Roger Federer against Rafael Nadal, 2007

Having dominated the grass courts of SW19 for the previous four years, Federer nearly found his match in this one. Nadal was already well-known as a force on the clay courts of Roland Garros, but showed in this match that he had the all-round game to push Wimbledon's favourite son all the way.

In what was regarded as the greatest final since the Bjorn Borg-John McEnroe battles of 1980 and 1981, Federer eventually triumphed 7–6(9–7), 4–6, 7–6(7–3), 2–6, 6–2.

Rafael Nadal against Roger Federer, 2008

While the 2007 match was an absolute classic, the 2008 match between the same opponents was even better. Some regard it as the best tennis match ever played.

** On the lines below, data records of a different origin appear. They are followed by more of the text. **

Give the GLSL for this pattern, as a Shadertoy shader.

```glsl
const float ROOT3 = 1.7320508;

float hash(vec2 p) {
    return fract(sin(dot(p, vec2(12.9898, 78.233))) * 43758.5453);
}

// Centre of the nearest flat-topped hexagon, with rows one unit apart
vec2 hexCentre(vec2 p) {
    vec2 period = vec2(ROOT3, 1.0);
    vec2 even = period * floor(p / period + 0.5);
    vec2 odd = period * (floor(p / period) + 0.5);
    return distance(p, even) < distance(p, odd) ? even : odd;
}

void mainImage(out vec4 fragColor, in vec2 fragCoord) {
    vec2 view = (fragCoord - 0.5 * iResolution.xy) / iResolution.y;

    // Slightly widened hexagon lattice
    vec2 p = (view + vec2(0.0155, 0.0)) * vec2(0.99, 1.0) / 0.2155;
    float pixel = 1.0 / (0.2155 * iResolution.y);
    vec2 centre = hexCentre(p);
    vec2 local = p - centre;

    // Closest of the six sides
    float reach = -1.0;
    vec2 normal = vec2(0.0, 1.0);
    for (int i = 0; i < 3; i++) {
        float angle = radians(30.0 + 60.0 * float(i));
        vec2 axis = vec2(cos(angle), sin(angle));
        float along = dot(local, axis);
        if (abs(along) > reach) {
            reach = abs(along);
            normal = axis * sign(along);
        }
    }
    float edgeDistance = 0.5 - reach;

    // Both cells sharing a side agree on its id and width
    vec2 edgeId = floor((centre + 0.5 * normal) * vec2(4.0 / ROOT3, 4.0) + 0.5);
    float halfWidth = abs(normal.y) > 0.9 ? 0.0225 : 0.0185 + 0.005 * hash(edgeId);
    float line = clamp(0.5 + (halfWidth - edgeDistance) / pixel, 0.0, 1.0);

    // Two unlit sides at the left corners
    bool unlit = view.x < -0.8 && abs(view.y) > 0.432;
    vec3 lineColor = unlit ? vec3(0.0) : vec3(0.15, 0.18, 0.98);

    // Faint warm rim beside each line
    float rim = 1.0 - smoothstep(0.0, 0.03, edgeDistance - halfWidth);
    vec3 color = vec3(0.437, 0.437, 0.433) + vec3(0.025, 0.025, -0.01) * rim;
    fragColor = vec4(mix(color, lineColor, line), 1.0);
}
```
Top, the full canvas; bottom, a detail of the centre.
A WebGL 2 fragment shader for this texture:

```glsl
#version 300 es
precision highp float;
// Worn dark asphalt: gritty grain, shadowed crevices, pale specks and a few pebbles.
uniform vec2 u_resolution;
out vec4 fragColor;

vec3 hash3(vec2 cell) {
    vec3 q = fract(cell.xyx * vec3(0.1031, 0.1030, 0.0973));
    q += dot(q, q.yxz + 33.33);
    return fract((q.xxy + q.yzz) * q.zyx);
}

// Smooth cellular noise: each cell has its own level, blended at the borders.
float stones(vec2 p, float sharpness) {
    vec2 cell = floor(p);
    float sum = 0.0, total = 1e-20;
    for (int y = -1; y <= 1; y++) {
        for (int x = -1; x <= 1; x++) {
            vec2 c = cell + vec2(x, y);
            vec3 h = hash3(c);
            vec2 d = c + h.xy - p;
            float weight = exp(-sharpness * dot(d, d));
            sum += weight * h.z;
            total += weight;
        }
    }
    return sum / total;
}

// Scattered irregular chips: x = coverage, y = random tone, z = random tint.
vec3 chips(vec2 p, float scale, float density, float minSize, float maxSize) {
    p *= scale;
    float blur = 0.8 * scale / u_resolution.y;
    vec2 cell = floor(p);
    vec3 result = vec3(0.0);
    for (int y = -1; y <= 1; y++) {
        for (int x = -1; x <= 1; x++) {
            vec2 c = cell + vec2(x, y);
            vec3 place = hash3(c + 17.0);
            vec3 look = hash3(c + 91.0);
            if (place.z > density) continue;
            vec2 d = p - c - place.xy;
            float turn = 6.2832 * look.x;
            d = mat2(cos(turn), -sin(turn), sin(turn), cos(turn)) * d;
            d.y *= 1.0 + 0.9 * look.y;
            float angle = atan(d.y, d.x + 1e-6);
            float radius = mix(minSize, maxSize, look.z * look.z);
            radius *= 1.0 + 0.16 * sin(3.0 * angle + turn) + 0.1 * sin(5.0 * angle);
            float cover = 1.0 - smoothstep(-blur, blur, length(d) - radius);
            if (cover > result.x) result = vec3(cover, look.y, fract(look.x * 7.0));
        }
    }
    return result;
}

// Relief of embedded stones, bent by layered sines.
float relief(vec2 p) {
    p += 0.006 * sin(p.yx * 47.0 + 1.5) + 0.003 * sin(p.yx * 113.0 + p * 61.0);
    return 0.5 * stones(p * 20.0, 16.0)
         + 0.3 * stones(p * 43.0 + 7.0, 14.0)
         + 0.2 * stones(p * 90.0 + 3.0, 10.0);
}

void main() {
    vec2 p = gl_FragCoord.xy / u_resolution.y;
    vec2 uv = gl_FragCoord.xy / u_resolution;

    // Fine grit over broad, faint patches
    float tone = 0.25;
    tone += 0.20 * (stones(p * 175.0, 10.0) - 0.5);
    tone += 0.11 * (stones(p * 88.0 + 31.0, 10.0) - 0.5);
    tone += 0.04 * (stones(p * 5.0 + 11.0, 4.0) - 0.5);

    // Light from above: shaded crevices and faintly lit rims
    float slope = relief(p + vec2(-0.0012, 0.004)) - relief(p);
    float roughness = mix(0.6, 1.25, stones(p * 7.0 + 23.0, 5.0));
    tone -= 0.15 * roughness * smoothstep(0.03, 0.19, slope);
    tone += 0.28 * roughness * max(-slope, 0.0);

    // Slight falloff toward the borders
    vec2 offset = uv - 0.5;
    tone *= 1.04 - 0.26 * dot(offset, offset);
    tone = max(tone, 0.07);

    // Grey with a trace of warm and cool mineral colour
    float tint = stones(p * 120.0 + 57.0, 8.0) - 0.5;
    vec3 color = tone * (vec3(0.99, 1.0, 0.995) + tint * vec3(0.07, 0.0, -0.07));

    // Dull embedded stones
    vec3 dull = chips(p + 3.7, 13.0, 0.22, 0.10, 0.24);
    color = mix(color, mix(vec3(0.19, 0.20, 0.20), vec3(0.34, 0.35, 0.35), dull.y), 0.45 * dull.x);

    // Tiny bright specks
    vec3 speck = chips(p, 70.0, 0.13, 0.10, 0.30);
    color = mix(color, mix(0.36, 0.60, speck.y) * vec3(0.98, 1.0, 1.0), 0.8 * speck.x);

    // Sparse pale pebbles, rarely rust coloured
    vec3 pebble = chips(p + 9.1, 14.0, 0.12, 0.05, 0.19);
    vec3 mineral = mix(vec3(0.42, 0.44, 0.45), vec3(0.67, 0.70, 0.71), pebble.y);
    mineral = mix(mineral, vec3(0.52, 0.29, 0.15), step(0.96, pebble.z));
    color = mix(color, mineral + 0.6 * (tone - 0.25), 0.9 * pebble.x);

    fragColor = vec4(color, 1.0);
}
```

Two of the greatest players ever, possible the greatest, going toe-to-toe for four hours and 48 minutes in what was the longest final in Wimbledon history, Nadal eventually overcame his arch-rival on his favourite court, winning 6-4, 6-4, 6-7 (5-7), 6-7 (6-8), 9-7.

Roger Federer against Andy Roddick, 2009

For the third successive year, fans were treated to a five-set epic involving Federer. This time he came up against a player in Andy Roddick whom he had despatched of routinely in two finals previously, but the American was a far bigger threat this time around.

Some may say Roddick had played the better match, losing his serve for the first and only time in the 29th game of the final set to go down 5–7, 7–6(8–6), 7–6(7–5), 3–6, 16–14 after four hours and 17 minutes, it is undisputed that this one will live long in the memory of all those that witnessed it.

Novak Djokovic against Roger Federer 2014

There is no tangible way to decide which match is the best of them all, but it is far from laughable to describe this match as at least the equal of the two Federer-Nadal matches recalled above.

Going up against a far more powerful opponent, Federer pushed the world number one all the way, hitting 75 winners to the Serb's 68.
Ultimately, Djokovic's remarkable fitness and seemingly cool head under pressure saw him through, but no one can doubt that this 6-7(7), 6-4, 7-6(4), 5-7, 6-4 was another absolute classic.

Comments